The State has a duty to preserve evidence in its possession in a criminal case. When it fails to do so, consequences can range from simply a corrective jury instruction, to exclusion of some of the remaining evidence, or even dismissal of the criminal charges. In the recent case of State v. Merriman, M2011-01682-CCA-R3-CD (Tenn.Crim.App 2-17-2012), the Tennessee Court of Criminal Appeals upheld a trial court’s dismissal of a DUI case where the State lost the digital video recording of the pursuit and stop.
In considering a remedy for the State’s negligent loss or destruction of evidence, a trial court must consider 1) the degree of negligence involved; 2) the significance of the lost or destroyed material in light of the value of secondary or substitute evidence available; and 3) the sufficiency of the other remaining evidence. State v. Ferguson, 2 S.W.3d 912 (Tenn. 1999).
In the Merriman case, the police simply lost the digital recording of the stop and pursuit, which led to the charges in question. The trial court found this significant enough to warrant dismissal of the charges against the Defendant. The State appealed the ruling. The State argued that the standard of appellate review on this issue should be de novo. The Defendant argued it should be reviewed under an abuse of discretion standard. The Court of Criminal Appeals concluded the abuse of discretion standard was the proper standard of review and, applying that standard, upheld the trial court ruling.
This case does not create a general rule that lost video must result in dismissal of DUI charges.
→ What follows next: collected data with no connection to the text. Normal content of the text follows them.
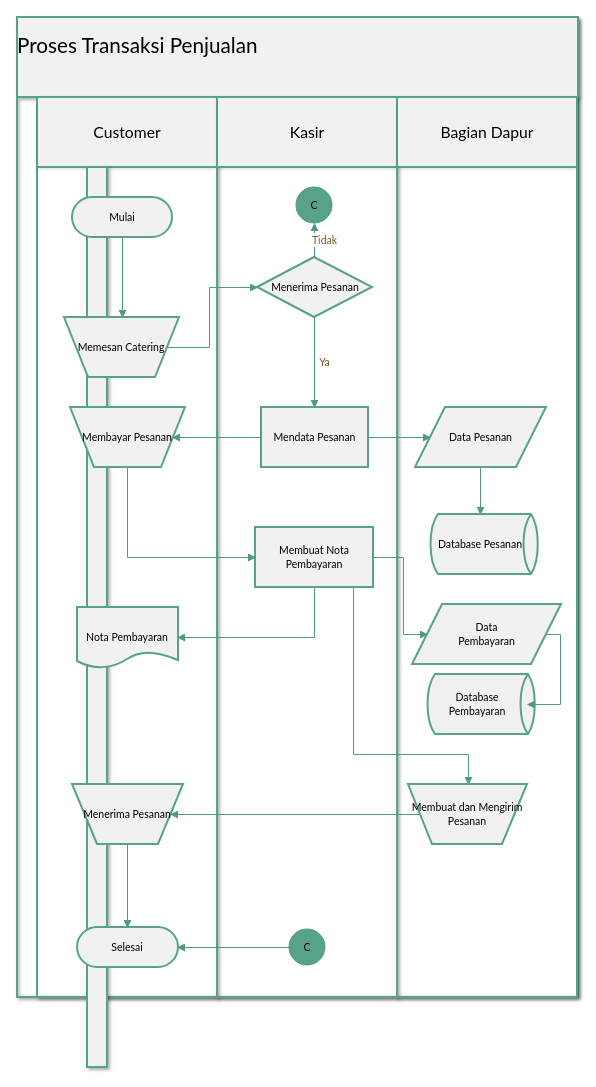
<!DOCTYPE html>
<html lang="id">
<head>
<meta charset="utf-8">
<title>Proses Transaksi Penjualan</title>
<style>
:root {
  --line: #58a28a;
  --link: #519981;
  --panel: #f1f1f1;
  --ink: #000;
  --note: #785a22;
  --shadow: 2px 2px 3px rgba(0, 0, 0, .32);
}
* { box-sizing: border-box; }
html, body { margin: 0; }
body { background: #fff; }
.chart {
  position: relative;
  width: 596px;
  height: 1087px;
  overflow: hidden;
  background: #fff;
  color: var(--ink);
  font: 10.5px/14px Lato, Carlito, sans-serif;
}
.pool {
  position: absolute;
  left: 16px;
  top: 16px;
  width: 563px;
  height: 982px;
  display: grid;
  grid-template-rows: 80px 1fr;
  border: 2px solid var(--line);
  box-shadow: var(--shadow), inset 2px 0 3px rgba(0, 0, 0, .25);
}
.pool-title {
  margin: 0 -2px 0 0;
  padding: 13px 0 0;
  background: var(--panel);
  border-bottom: 2px solid var(--line);
  border-right: 2px solid var(--line);
  box-shadow: var(--shadow);
  font-size: 20.7px;
  line-height: 28px;
  font-weight: 400;
  text-indent: -1px;
}
.lanes {
  display: grid;
  grid-template-columns: repeat(3, 180px);
  margin: -2px -2px -2px 18px;
}
.lane {
  width: 182px;
  border: 2px solid var(--line);
  box-shadow: var(--shadow);
}
.lane-name {
  display: flex;
  align-items: center;
  justify-content: center;
  height: 70px;
  margin: 0;
  background: var(--panel);
  border-bottom: 2px solid var(--line);
  box-shadow: 0 2px 2px rgba(0, 0, 0, .1);
  font-size: 15.7px;
  line-height: 20px;
  font-weight: 400;
}
.activation {
  position: absolute;
  left: 86px;
  top: 166px;
  width: 22px;
  height: 902px;
  background: var(--panel);
  border: 2px solid var(--line);
  box-shadow: var(--shadow);
}
.drawing { position: absolute; left: 0; top: 0; }
.shapes { fill: var(--panel); stroke: var(--line); stroke-width: 2; }
.jump { fill: var(--line); stroke: #519981; stroke-width: 1; }
.links { fill: none; stroke: var(--link); stroke-width: 1; }
.tip { fill: var(--link); stroke: none; }
.node, .answer {
  position: absolute;
  transform: translate(-50%, -50%);
  text-align: center;
  white-space: nowrap;
}
.answer { color: var(--note); background: #fff; }
</style>
</head>
<body>
<main class="chart">
  <section class="pool">
    <h1 class="pool-title">Proses Transaksi Penjualan</h1>
    <div class="lanes">
      <div class="lane"><h2 class="lane-name">Customer</h2></div>
      <div class="lane"><h2 class="lane-name">Kasir</h2></div>
      <div class="lane"><h2 class="lane-name">Bagian Dapur</h2></div>
    </div>
  </section>
  <div class="activation"></div>

  <svg class="drawing" width="596" height="1087" viewBox="0 0 596 1087" aria-hidden="true">
    <defs>
      <marker id="arrow" markerUnits="userSpaceOnUse" markerWidth="8" markerHeight="8" refX="7" refY="4" orient="auto">
        <polygon class="tip" points="0,0 8,4 0,8"/>
      </marker>
    </defs>
    <g class="shapes">
      <rect id="mulai" x="72" y="197" width="100" height="40" rx="20"/>
      <polygon id="memesan" points="64,317 179,317 155,377 88,377"/>
      <polygon id="membayar" points="70,407 185,407 161,467 94,467"/>
      <path id="nota" d="M77 607H178V660C153 650 140 651 127 659C112 669 94 670 77 661Z"/>
      <polygon id="menerima" points="72,784 183,784 158,844 97,844"/>
      <rect id="selesai" x="77" y="927" width="101" height="40" rx="20"/>
      <polygon id="keputusan" points="257,287 314,257 372,287 314,317"/>
      <rect id="mendata" x="261" y="407" width="107" height="60"/>
      <rect id="membuat-nota" x="255" y="527" width="118" height="60"/>
      <polygon id="data-pesanan" points="445,407 546,407 516,467 415,467"/>
      <path id="database-pesanan" d="M438 514H531C540 528 540 560 531 574H438C428 560 428 528 438 514Z"/>
      <path d="M531 514C521 528 521 560 531 574" fill="none"/>
      <polygon id="data-pembayaran" points="442,604 561,604 531,664 412,664"/>
      <path id="database-pembayaran" d="M435 674H528C537 688 537 720 528 734H435C425 720 425 688 435 674Z"/>
      <path d="M528 674C518 688 518 720 528 734" fill="none"/>
      <polygon id="mengirim" points="408,784 527,784 502,844 432,844"/>
    </g>
    <g class="jump">
      <circle cx="314" cy="205" r="18"/>
      <circle cx="307" cy="947" r="18"/>
    </g>
    <g class="links" marker-end="url(#arrow)">
      <path d="M122.5 238V317" marker-end="url(#arrow)"/>
      <path d="M167 347.5H209.5V287.5H257" marker-end="url(#arrow)"/>
      <path d="M314.5 257V224" marker-end="url(#arrow)"/>
      <path d="M314.5 318V407" marker-end="url(#arrow)"/>
      <path d="M261 437.5H173" marker-end="url(#arrow)"/>
      <path d="M369 437.5H430" marker-end="url(#arrow)"/>
      <path d="M480.5 468V514" marker-end="url(#arrow)"/>
      <path d="M127.5 468V557.5H255" marker-end="url(#arrow)"/>
      <path d="M374 557.5H403.5V634.5H427" marker-end="url(#arrow)"/>
      <path d="M314.5 588V637.5H178" marker-end="url(#arrow)"/>
      <path d="M353.5 588V754.5H468.5V784" marker-end="url(#arrow)"/>
      <path d="M546 634.5H560.5V704.5H528" marker-end="url(#arrow)"/>
      <path d="M420 814.5H171" marker-end="url(#arrow)"/>
      <path d="M127.5 845V927" marker-end="url(#arrow)"/>
      <path d="M289 947.5H178" marker-end="url(#arrow)"/>
    </g>
  </svg>

  <div class="node" style="left:122px;top:217px">Mulai</div>
  <div class="node" style="left:121px;top:347px">Memesan Catering</div>
  <div class="node" style="left:127px;top:437px">Membayar Pesanan</div>
  <div class="node" style="left:127px;top:637px">Nota Pembayaran</div>
  <div class="node" style="left:127px;top:814px">Menerima Pesanan</div>
  <div class="node" style="left:127px;top:947px">Selesai</div>

  <div class="node" style="left:314px;top:205px">C</div>
  <div class="node" style="left:315px;top:287px">Menerima Pesanan</div>
  <div class="node" style="left:314.5px;top:437px">Mendata Pesanan</div>
  <div class="node" style="left:314px;top:557px">Membuat Nota<br>Pembayaran</div>
  <div class="node" style="left:307px;top:947px">C</div>

  <div class="node" style="left:480.5px;top:437px">Data Pesanan</div>
  <div class="node" style="left:480px;top:544px">Database Pesanan</div>
  <div class="node" style="left:486.5px;top:634px">Data<br>Pembayaran</div>
  <div class="node" style="left:477px;top:704px">Database<br>Pembayaran</div>
  <div class="node" style="left:467px;top:814px">Membuat dan Mengirim<br>Pesanan</div>

  <div class="answer" style="left:324.5px;top:240px">Tidak</div>
  <div class="answer" style="left:324.5px;top:362px">Ya</div>
</main>
</body>
</html>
That was the result in this case. But a trial court must consider the particular circumstances of any individual case under the Ferguson standard. If the trial court had applied the Ferguson criteria in this case and declined to dismiss the charges, that ruling also may have been upheld under a standard of review of abuse of discretion. The Merriman case allows trial courts wide discretion in handling issues of lost or destroyed evidence.
For advice concerning a particular set of facts where evidence in possession of the State may have been lost or destroyed, contact Hindman & Associates.